* Work instruction:
What is needed is an exact copy of all the records below.

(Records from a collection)
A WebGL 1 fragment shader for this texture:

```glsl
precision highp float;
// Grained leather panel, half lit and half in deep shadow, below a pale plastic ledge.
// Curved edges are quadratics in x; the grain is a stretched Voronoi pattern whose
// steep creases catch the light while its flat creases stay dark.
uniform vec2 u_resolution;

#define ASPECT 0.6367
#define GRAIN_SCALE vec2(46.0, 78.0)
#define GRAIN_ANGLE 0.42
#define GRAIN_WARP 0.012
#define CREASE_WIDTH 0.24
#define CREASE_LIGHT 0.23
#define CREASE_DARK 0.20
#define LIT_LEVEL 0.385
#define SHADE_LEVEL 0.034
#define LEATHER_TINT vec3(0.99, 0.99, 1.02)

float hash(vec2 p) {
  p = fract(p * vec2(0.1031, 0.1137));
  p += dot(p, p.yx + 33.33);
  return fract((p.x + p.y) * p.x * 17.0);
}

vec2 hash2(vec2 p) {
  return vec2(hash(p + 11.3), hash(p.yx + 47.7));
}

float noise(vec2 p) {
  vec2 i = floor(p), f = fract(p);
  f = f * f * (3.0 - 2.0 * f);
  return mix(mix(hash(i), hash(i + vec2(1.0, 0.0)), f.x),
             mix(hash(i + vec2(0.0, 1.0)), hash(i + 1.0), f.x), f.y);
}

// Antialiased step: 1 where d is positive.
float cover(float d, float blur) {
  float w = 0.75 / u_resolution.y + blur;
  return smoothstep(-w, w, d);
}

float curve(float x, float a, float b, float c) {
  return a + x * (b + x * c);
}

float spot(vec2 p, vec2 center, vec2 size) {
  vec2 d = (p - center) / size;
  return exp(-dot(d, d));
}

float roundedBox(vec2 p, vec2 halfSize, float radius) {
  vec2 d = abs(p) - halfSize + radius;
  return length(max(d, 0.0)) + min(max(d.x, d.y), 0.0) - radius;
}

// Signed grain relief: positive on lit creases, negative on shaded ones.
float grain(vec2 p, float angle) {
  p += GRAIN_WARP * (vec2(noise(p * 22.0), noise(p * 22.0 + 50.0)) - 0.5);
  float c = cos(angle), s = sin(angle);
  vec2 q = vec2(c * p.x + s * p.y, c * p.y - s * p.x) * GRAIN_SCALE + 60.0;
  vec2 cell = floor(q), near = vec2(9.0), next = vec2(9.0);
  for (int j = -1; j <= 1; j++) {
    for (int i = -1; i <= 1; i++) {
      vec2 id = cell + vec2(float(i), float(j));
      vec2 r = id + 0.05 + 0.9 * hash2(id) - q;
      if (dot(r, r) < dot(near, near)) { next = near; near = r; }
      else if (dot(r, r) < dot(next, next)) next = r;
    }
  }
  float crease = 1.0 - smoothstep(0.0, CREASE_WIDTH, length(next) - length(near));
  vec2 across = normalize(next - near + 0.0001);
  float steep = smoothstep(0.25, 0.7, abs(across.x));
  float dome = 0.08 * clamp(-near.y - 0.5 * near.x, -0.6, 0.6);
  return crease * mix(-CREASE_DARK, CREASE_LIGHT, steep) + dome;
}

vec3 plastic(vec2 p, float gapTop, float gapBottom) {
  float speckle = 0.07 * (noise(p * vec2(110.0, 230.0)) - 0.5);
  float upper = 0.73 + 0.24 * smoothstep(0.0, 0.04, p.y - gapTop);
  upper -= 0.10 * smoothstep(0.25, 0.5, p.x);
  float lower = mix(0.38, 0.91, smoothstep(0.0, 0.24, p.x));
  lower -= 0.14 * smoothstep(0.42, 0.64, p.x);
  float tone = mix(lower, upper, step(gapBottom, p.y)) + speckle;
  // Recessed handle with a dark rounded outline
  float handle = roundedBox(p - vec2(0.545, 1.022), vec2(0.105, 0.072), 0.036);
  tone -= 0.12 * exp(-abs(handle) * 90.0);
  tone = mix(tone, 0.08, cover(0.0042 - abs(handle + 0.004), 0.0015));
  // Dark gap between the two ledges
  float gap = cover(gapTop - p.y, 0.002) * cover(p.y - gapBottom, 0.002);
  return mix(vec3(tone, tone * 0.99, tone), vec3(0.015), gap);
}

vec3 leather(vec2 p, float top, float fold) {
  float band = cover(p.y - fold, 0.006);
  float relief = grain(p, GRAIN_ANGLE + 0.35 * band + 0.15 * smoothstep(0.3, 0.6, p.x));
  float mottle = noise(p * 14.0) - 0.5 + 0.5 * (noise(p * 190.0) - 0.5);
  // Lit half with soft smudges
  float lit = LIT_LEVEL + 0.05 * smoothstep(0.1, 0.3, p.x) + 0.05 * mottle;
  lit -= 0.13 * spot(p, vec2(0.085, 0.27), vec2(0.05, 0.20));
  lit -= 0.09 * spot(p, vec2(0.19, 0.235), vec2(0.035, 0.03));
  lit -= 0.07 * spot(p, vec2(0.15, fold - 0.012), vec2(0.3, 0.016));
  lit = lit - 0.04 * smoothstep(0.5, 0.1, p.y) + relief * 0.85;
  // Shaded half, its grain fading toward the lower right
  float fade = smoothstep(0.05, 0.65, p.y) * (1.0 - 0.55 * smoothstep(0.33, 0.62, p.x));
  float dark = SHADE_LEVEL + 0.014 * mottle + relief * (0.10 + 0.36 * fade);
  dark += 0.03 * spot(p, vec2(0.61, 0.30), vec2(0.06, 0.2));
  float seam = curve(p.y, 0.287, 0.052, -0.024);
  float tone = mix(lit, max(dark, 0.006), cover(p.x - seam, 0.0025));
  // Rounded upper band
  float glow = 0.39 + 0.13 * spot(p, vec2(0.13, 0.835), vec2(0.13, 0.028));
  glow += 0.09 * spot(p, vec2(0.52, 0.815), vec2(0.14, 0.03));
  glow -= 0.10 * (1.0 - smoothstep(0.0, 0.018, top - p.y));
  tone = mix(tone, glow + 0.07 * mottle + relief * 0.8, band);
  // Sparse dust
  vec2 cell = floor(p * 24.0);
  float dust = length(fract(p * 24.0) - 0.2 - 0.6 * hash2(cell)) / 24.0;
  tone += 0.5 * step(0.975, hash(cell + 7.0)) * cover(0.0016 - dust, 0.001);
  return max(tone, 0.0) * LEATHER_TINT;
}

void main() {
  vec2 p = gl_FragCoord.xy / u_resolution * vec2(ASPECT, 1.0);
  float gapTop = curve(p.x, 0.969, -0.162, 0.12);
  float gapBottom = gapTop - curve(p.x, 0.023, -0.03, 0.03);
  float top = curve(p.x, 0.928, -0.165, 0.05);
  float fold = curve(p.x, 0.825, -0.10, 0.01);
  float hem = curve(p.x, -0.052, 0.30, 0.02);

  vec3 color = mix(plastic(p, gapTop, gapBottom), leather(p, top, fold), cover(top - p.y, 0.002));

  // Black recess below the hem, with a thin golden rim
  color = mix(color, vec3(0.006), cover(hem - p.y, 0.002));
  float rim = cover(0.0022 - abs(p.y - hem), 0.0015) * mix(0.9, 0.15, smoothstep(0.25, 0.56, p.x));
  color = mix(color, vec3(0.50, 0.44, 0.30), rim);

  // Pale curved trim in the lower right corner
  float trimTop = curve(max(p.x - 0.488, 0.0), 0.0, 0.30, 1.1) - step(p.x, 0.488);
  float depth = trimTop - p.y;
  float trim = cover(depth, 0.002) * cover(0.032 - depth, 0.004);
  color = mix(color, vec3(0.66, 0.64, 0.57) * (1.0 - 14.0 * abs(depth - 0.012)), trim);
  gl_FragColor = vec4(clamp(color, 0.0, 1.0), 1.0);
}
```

* Exercise output:
A WebGL 1 fragment shader for this texture:

```glsl
precision highp float;
// Grained leather panel, half lit and half in deep shadow, below a pale plastic ledge.
// Curved edges are quadratics in x; the grain is a stretched Voronoi pattern whose
// steep creases catch the light while its flat creases stay dark.
uniform vec2 u_resolution;

#define ASPECT 0.6367
#define GRAIN_SCALE vec2(46.0, 78.0)
#define GRAIN_ANGLE 0.42
#define GRAIN_WARP 0.012
#define CREASE_WIDTH 0.24
#define CREASE_LIGHT 0.23
#define CREASE_DARK 0.20
#define LIT_LEVEL 0.385
#define SHADE_LEVEL 0.034
#define LEATHER_TINT vec3(0.99, 0.99, 1.02)

float hash(vec2 p) {
  p = fract(p * vec2(0.1031, 0.1137));
  p += dot(p, p.yx + 33.33);
  return fract((p.x + p.y) * p.x * 17.0);
}

vec2 hash2(vec2 p) {
  return vec2(hash(p + 11.3), hash(p.yx + 47.7));
}

float noise(vec2 p) {
  vec2 i = floor(p), f = fract(p);
  f = f * f * (3.0 - 2.0 * f);
  return mix(mix(hash(i), hash(i + vec2(1.0, 0.0)), f.x),
             mix(hash(i + vec2(0.0, 1.0)), hash(i + 1.0), f.x), f.y);
}

// Antialiased step: 1 where d is positive.
float cover(float d, float blur) {
  float w = 0.75 / u_resolution.y + blur;
  return smoothstep(-w, w, d);
}

float curve(float x, float a, float b, float c) {
  return a + x * (b + x * c);
}

float spot(vec2 p, vec2 center, vec2 size) {
  vec2 d = (p - center) / size;
  return exp(-dot(d, d));
}

float roundedBox(vec2 p, vec2 halfSize, float radius) {
  vec2 d = abs(p) - halfSize + radius;
  return length(max(d, 0.0)) + min(max(d.x, d.y), 0.0) - radius;
}

// Signed grain relief: positive on lit creases, negative on shaded ones.
float grain(vec2 p, float angle) {
  p += GRAIN_WARP * (vec2(noise(p * 22.0), noise(p * 22.0 + 50.0)) - 0.5);
  float c = cos(angle), s = sin(angle);
  vec2 q = vec2(c * p.x + s * p.y, c * p.y - s * p.x) * GRAIN_SCALE + 60.0;
  vec2 cell = floor(q), near = vec2(9.0), next = vec2(9.0);
  for (int j = -1; j <= 1; j++) {
    for (int i = -1; i <= 1; i++) {
      vec2 id = cell + vec2(float(i), float(j));
      vec2 r = id + 0.05 + 0.9 * hash2(id) - q;
      if (dot(r, r) < dot(near, near)) { next = near; near = r; }
      else if (dot(r, r) < dot(next, next)) next = r;
    }
  }
  float crease = 1.0 - smoothstep(0.0, CREASE_WIDTH, length(next) - length(near));
  vec2 across = normalize(next - near + 0.0001);
  float steep = smoothstep(0.25, 0.7, abs(across.x));
  float dome = 0.08 * clamp(-near.y - 0.5 * near.x, -0.6, 0.6);
  return crease * mix(-CREASE_DARK, CREASE_LIGHT, steep) + dome;
}

vec3 plastic(vec2 p, float gapTop, float gapBottom) {
  float speckle = 0.07 * (noise(p * vec2(110.0, 230.0)) - 0.5);
  float upper = 0.73 + 0.24 * smoothstep(0.0, 0.04, p.y - gapTop);
  upper -= 0.10 * smoothstep(0.25, 0.5, p.x);
  float lower = mix(0.38, 0.91, smoothstep(0.0, 0.24, p.x));
  lower -= 0.14 * smoothstep(0.42, 0.64, p.x);
  float tone = mix(lower, upper, step(gapBottom, p.y)) + speckle;
  // Recessed handle with a dark rounded outline
  float handle = roundedBox(p - vec2(0.545, 1.022), vec2(0.105, 0.072), 0.036);
  tone -= 0.12 * exp(-abs(handle) * 90.0);
  tone = mix(tone, 0.08, cover(0.0042 - abs(handle + 0.004), 0.0015));
  // Dark gap between the two ledges
  float gap = cover(gapTop - p.y, 0.002) * cover(p.y - gapBottom, 0.002);
  return mix(vec3(tone, tone * 0.99, tone), vec3(0.015), gap);
}

vec3 leather(vec2 p, float top, float fold) {
  float band = cover(p.y - fold, 0.006);
  float relief = grain(p, GRAIN_ANGLE + 0.35 * band + 0.15 * smoothstep(0.3, 0.6, p.x));
  float mottle = noise(p * 14.0) - 0.5 + 0.5 * (noise(p * 190.0) - 0.5);
  // Lit half with soft smudges
  float lit = LIT_LEVEL + 0.05 * smoothstep(0.1, 0.3, p.x) + 0.05 * mottle;
  lit -= 0.13 * spot(p, vec2(0.085, 0.27), vec2(0.05, 0.20));
  lit -= 0.09 * spot(p, vec2(0.19, 0.235), vec2(0.035, 0.03));
  lit -= 0.07 * spot(p, vec2(0.15, fold - 0.012), vec2(0.3, 0.016));
  lit = lit - 0.04 * smoothstep(0.5, 0.1, p.y) + relief * 0.85;
  // Shaded half, its grain fading toward the lower right
  float fade = smoothstep(0.05, 0.65, p.y) * (1.0 - 0.55 * smoothstep(0.33, 0.62, p.x));
  float dark = SHADE_LEVEL + 0.014 * mottle + relief * (0.10 + 0.36 * fade);
  dark += 0.03 * spot(p, vec2(0.61, 0.30), vec2(0.06, 0.2));
  float seam = curve(p.y, 0.287, 0.052, -0.024);
  float tone = mix(lit, max(dark, 0.006), cover(p.x - seam, 0.0025));
  // Rounded upper band
  float glow = 0.39 + 0.13 * spot(p, vec2(0.13, 0.835), vec2(0.13, 0.028));
  glow += 0.09 * spot(p, vec2(0.52, 0.815), vec2(0.14, 0.03));
  glow -= 0.10 * (1.0 - smoothstep(0.0, 0.018, top - p.y));
  tone = mix(tone, glow + 0.07 * mottle + relief * 0.8, band);
  // Sparse dust
  vec2 cell = floor(p * 24.0);
  float dust = length(fract(p * 24.0) - 0.2 - 0.6 * hash2(cell)) / 24.0;
  tone += 0.5 * step(0.975, hash(cell + 7.0)) * cover(0.0016 - dust, 0.001);
  return max(tone, 0.0) * LEATHER_TINT;
}

void main() {
  vec2 p = gl_FragCoord.xy / u_resolution * vec2(ASPECT, 1.0);
  float gapTop = curve(p.x, 0.969, -0.162, 0.12);
  float gapBottom = gapTop - curve(p.x, 0.023, -0.03, 0.03);
  float top = curve(p.x, 0.928, -0.165, 0.05);
  float fold = curve(p.x, 0.825, -0.10, 0.01);
  float hem = curve(p.x, -0.052, 0.30, 0.02);

  vec3 color = mix(plastic(p, gapTop, gapBottom), leather(p, top, fold), cover(top - p.y, 0.002));

  // Black recess below the hem, with a thin golden rim
  color = mix(color, vec3(0.006), cover(hem - p.y, 0.002));
  float rim = cover(0.0022 - abs(p.y - hem), 0.0015) * mix(0.9, 0.15, smoothstep(0.25, 0.56, p.x));
  color = mix(color, vec3(0.50, 0.44, 0.30), rim);

  // Pale curved trim in the lower right corner
  float trimTop = curve(max(p.x - 0.488, 0.0), 0.0, 0.30, 1.1) - step(p.x, 0.488);
  float depth = trimTop - p.y;
  float trim = cover(depth, 0.002) * cover(0.032 - depth, 0.004);
  color = mix(color, vec3(0.66, 0.64, 0.57) * (1.0 - 14.0 * abs(depth - 0.012)), trim);
  gl_FragColor = vec4(clamp(color, 0.0, 1.0), 1.0);
}
```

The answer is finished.